**Information provided:**

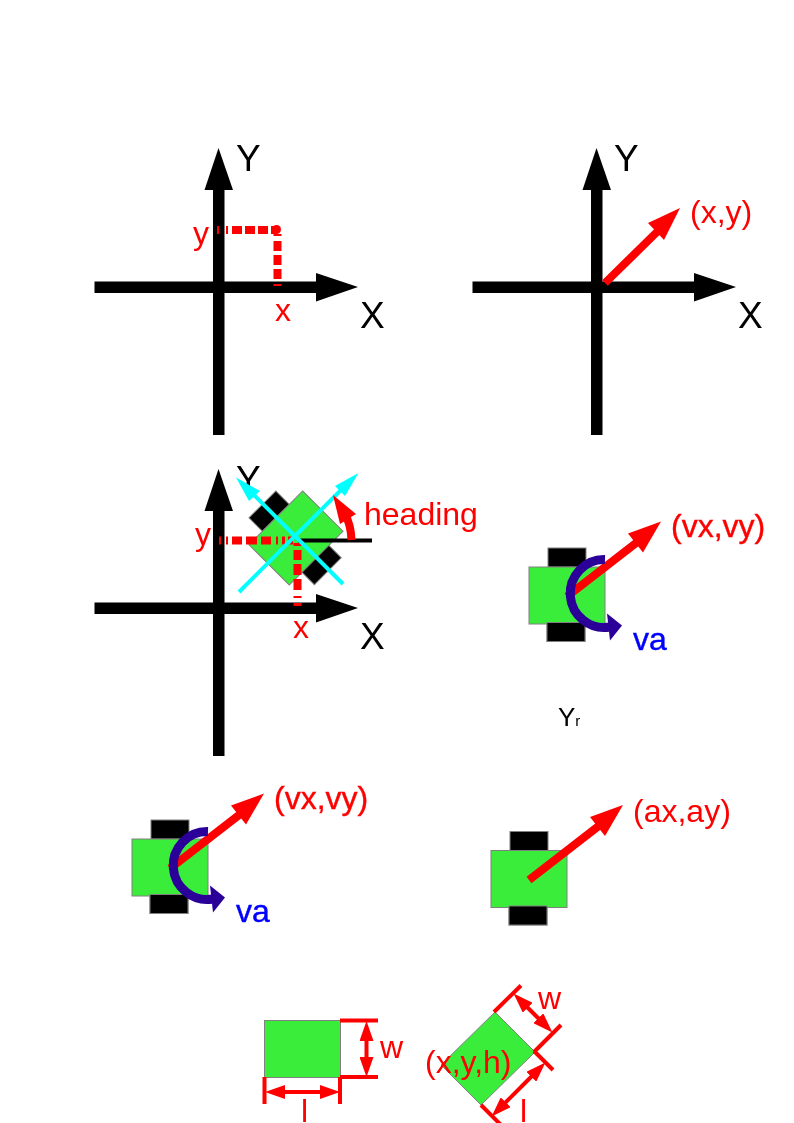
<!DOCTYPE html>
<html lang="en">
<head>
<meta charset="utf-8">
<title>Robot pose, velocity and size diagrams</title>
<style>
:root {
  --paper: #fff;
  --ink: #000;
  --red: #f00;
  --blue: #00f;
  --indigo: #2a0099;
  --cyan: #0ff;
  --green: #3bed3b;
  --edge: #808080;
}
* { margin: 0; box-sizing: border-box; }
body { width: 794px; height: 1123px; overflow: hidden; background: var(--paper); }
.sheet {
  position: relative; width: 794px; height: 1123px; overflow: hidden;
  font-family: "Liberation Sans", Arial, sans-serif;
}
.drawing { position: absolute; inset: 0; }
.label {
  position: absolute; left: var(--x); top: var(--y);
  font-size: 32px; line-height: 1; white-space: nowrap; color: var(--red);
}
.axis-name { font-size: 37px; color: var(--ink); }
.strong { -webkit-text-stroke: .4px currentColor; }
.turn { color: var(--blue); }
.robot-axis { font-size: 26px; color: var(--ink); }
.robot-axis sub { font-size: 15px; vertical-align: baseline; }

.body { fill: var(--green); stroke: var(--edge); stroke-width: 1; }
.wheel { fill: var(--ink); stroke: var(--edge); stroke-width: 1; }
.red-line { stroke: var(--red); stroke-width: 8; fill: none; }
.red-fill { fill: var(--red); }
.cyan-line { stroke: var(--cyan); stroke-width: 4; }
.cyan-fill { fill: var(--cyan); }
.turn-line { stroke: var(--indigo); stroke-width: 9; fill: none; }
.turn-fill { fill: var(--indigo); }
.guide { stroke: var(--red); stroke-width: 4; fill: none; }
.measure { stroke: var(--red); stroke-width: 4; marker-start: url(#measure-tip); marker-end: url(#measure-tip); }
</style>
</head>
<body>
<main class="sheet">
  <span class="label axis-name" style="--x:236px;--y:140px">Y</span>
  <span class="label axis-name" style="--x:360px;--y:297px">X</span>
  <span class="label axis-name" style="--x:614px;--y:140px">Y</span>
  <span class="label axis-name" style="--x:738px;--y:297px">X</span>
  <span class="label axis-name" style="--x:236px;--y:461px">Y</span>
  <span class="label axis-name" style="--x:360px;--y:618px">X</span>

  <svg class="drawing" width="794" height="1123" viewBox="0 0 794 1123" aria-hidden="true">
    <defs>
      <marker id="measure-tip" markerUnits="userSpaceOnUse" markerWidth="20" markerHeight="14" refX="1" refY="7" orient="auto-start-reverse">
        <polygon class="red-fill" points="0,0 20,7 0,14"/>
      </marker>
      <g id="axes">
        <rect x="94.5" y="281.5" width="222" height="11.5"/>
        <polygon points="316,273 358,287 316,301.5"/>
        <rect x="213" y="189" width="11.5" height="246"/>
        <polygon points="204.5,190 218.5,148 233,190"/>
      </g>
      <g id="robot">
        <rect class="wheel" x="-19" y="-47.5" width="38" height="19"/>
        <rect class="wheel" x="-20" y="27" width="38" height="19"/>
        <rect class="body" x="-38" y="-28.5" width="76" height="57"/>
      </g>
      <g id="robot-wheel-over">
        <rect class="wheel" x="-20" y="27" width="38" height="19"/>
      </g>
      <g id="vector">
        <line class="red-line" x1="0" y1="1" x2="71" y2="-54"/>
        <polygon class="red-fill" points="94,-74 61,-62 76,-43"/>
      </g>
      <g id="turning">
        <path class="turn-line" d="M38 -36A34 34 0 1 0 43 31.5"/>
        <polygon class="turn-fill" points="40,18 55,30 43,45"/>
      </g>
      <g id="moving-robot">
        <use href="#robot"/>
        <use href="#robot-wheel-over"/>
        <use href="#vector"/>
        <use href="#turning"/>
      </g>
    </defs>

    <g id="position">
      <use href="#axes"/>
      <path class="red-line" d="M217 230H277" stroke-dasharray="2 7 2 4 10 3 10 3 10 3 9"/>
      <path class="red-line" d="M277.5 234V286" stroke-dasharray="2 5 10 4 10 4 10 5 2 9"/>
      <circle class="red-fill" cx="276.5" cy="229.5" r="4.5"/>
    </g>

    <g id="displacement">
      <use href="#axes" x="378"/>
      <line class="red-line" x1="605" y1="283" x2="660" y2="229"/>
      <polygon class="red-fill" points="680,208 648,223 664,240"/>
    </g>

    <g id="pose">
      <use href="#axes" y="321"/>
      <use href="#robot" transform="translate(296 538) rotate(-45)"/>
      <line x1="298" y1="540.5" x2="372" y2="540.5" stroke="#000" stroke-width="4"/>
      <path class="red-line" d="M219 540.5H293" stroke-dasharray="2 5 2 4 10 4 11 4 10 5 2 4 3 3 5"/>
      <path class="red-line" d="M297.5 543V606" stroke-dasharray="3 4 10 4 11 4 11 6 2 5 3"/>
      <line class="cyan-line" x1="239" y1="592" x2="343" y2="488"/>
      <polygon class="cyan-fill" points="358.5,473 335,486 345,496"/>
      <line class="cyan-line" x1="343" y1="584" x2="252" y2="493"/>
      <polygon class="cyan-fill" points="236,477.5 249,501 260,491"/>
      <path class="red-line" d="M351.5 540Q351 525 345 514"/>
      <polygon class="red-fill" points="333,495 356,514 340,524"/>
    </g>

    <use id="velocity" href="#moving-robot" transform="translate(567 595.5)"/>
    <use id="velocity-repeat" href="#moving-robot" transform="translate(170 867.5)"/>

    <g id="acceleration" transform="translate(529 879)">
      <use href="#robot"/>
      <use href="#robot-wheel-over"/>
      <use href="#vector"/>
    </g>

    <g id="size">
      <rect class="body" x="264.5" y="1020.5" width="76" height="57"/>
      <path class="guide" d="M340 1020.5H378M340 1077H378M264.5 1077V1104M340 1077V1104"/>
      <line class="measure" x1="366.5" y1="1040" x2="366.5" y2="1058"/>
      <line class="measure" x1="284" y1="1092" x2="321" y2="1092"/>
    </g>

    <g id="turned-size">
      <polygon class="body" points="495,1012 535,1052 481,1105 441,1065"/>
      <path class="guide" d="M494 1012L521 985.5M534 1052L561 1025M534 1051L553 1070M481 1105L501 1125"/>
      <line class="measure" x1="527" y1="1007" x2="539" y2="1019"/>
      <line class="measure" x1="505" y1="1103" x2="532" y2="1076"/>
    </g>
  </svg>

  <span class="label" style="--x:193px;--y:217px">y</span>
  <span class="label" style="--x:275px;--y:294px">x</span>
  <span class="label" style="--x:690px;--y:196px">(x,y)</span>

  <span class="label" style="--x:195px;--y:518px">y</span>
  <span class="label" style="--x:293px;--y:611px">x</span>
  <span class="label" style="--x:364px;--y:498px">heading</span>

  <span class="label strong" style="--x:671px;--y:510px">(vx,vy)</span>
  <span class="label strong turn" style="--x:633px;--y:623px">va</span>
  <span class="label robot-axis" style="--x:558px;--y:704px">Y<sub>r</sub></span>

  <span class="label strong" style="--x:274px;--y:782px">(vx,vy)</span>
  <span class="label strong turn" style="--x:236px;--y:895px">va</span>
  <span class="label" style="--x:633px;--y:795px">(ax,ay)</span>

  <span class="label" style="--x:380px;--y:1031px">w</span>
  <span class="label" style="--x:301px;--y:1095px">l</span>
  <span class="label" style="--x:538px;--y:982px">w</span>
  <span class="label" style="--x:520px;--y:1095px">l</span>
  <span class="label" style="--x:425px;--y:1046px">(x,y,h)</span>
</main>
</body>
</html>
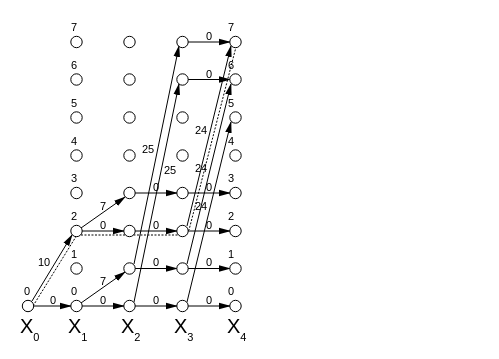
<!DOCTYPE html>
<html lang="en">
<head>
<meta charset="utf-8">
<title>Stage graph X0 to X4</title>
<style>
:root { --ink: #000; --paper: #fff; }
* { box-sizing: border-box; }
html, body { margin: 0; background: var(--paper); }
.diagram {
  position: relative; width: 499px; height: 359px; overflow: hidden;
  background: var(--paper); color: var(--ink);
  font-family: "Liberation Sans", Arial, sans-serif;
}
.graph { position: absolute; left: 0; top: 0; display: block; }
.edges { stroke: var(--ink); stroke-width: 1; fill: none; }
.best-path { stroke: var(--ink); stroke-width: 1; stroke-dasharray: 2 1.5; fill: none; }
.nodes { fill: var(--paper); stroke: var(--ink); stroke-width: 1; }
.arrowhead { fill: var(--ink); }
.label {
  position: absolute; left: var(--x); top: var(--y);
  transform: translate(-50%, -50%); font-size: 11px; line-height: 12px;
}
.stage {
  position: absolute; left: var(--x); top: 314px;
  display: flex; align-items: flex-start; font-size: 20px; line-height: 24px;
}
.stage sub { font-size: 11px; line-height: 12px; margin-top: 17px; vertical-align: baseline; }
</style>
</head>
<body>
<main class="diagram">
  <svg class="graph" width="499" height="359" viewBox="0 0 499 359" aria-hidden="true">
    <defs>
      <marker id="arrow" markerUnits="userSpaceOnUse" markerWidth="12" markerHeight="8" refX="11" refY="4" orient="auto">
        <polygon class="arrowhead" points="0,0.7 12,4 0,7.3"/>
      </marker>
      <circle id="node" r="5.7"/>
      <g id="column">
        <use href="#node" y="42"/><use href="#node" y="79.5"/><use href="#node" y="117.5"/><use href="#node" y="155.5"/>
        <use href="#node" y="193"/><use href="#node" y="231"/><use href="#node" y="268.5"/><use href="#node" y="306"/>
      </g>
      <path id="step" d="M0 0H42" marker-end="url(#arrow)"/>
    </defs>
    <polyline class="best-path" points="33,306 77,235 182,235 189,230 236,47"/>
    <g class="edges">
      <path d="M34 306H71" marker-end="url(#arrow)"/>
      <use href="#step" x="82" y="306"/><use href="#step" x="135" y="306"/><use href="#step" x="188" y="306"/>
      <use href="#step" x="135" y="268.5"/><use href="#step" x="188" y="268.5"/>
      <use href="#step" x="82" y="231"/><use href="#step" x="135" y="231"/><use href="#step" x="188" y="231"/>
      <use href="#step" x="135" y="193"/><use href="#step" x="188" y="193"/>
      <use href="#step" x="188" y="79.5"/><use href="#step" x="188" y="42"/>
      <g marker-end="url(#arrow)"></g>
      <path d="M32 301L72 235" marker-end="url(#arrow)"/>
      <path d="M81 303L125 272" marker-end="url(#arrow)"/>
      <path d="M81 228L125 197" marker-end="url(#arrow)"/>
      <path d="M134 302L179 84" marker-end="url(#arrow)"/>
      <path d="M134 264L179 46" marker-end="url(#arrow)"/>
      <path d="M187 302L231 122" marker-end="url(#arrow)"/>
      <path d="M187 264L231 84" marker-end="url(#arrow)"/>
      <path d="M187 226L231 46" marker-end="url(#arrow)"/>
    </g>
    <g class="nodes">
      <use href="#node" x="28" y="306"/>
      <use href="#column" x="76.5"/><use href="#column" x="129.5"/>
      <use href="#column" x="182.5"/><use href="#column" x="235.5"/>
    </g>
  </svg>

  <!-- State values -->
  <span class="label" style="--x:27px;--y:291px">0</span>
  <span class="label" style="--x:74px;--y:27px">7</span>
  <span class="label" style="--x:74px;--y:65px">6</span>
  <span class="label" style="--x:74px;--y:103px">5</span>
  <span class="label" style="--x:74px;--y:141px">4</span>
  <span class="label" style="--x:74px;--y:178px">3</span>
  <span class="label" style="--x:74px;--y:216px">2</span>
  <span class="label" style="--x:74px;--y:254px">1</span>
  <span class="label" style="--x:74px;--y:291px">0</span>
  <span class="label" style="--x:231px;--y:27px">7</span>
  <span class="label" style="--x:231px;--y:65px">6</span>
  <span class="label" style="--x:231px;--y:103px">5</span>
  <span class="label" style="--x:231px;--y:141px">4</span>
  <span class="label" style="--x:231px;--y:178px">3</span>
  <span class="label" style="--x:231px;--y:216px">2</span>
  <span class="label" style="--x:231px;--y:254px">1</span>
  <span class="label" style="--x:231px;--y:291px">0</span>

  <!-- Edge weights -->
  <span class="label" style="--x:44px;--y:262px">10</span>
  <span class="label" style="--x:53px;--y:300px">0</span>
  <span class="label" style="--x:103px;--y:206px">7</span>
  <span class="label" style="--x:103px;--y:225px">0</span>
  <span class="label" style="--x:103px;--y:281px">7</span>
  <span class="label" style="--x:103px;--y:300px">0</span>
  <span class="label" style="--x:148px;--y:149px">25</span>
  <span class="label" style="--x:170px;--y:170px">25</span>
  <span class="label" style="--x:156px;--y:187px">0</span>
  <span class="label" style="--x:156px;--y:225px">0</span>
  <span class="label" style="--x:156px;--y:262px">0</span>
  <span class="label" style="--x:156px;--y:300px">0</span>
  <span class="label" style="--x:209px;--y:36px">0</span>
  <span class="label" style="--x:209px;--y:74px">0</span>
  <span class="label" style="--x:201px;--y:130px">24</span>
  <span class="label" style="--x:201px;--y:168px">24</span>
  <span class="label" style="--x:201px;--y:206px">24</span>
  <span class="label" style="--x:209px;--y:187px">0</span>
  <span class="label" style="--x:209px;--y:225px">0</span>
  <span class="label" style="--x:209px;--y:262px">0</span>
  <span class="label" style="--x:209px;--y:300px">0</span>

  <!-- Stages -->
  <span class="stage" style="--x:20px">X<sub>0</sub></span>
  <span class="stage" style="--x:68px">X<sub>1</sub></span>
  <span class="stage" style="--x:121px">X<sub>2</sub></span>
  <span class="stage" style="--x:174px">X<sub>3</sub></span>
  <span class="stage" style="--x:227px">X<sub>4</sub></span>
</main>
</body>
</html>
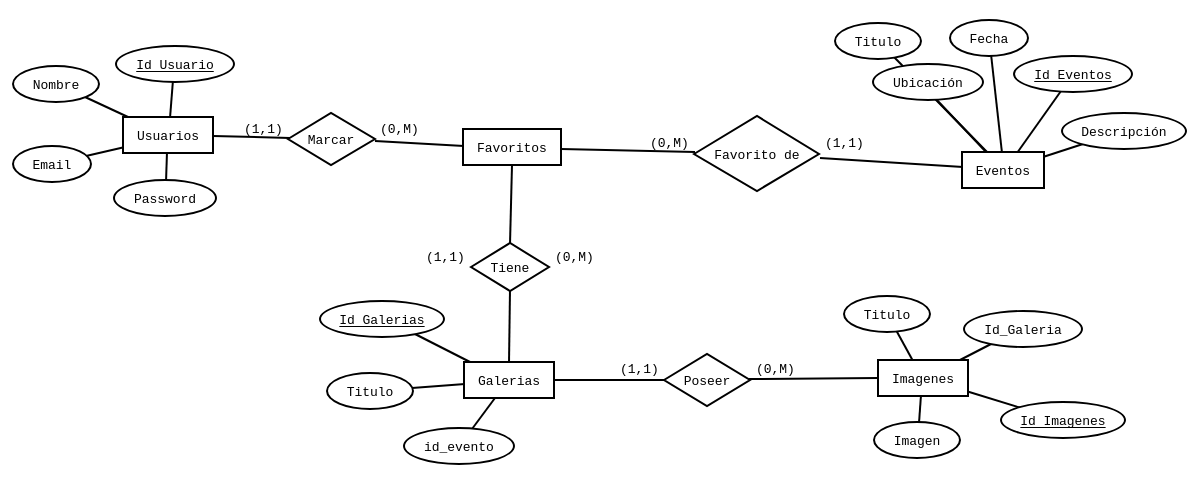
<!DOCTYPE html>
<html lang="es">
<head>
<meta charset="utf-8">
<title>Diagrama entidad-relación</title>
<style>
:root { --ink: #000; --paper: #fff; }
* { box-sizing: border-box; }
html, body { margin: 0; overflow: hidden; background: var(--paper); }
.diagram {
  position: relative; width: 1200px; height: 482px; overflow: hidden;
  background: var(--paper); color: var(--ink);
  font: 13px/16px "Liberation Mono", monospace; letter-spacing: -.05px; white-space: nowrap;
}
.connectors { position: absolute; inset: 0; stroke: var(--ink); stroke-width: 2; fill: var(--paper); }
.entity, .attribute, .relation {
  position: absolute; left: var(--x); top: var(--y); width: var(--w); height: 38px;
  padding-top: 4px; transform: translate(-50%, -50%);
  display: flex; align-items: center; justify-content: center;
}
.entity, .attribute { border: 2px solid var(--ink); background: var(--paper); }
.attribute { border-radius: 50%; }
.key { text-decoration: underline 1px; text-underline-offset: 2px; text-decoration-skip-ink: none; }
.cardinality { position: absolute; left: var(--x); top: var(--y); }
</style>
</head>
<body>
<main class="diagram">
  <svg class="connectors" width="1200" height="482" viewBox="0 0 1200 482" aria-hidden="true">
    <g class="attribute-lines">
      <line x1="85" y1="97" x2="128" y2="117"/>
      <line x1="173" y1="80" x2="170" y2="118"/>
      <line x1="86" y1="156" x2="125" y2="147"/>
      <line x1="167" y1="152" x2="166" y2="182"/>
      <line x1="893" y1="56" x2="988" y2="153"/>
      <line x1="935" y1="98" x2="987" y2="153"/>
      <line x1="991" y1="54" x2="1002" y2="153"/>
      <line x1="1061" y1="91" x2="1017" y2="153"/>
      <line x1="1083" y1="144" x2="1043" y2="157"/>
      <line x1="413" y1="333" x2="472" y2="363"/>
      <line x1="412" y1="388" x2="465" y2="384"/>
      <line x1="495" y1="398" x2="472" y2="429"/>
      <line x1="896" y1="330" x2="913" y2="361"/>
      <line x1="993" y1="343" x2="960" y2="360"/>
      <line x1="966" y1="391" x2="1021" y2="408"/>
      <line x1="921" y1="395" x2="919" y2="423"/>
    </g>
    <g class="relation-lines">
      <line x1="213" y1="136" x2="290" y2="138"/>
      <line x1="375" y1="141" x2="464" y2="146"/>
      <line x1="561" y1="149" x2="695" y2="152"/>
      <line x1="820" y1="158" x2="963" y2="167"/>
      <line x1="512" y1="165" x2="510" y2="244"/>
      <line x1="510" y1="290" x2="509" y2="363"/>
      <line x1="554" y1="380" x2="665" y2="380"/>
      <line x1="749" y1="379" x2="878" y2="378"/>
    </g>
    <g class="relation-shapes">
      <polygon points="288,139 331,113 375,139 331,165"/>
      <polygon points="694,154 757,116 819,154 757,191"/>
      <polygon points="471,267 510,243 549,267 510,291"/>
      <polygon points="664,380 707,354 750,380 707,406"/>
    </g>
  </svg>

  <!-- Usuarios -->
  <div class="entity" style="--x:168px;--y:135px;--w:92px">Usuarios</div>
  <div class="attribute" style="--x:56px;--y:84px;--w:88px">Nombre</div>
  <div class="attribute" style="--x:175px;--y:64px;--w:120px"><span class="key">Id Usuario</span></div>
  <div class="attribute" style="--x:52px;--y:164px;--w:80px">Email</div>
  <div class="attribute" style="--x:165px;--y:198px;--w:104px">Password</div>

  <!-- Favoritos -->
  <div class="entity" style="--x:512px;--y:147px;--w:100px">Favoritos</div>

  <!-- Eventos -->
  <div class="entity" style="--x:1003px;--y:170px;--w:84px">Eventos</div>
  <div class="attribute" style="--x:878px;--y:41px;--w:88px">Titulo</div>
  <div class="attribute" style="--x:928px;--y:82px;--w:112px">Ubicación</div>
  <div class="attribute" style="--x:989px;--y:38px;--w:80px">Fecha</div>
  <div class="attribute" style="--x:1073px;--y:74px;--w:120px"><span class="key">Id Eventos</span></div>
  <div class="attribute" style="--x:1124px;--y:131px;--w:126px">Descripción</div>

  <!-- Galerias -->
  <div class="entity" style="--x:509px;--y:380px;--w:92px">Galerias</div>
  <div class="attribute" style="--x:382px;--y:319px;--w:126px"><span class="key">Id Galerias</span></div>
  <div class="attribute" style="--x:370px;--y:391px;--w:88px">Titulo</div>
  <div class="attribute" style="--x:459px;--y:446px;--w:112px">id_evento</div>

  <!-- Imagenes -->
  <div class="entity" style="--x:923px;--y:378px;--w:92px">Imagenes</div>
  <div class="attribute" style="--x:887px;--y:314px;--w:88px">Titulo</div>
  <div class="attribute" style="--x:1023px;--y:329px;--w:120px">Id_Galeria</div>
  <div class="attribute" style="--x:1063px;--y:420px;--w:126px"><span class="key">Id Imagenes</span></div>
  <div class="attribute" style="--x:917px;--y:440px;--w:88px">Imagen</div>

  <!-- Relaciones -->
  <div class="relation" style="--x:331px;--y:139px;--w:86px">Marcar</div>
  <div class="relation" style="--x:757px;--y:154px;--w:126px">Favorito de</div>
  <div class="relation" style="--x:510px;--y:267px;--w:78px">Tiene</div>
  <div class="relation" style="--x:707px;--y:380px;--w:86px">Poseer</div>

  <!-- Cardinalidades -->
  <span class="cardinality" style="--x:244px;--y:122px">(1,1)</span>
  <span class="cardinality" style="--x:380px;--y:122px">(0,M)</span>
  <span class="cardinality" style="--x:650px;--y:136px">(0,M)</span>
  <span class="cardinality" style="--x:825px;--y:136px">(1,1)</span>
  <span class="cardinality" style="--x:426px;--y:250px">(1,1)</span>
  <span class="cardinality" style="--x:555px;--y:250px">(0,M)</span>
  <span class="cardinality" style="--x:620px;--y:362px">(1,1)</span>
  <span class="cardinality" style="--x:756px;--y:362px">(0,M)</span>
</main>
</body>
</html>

**What is needed:** From the data above, report how many lines include the string "start". The number alone will do.

**Result for this exercise:** 3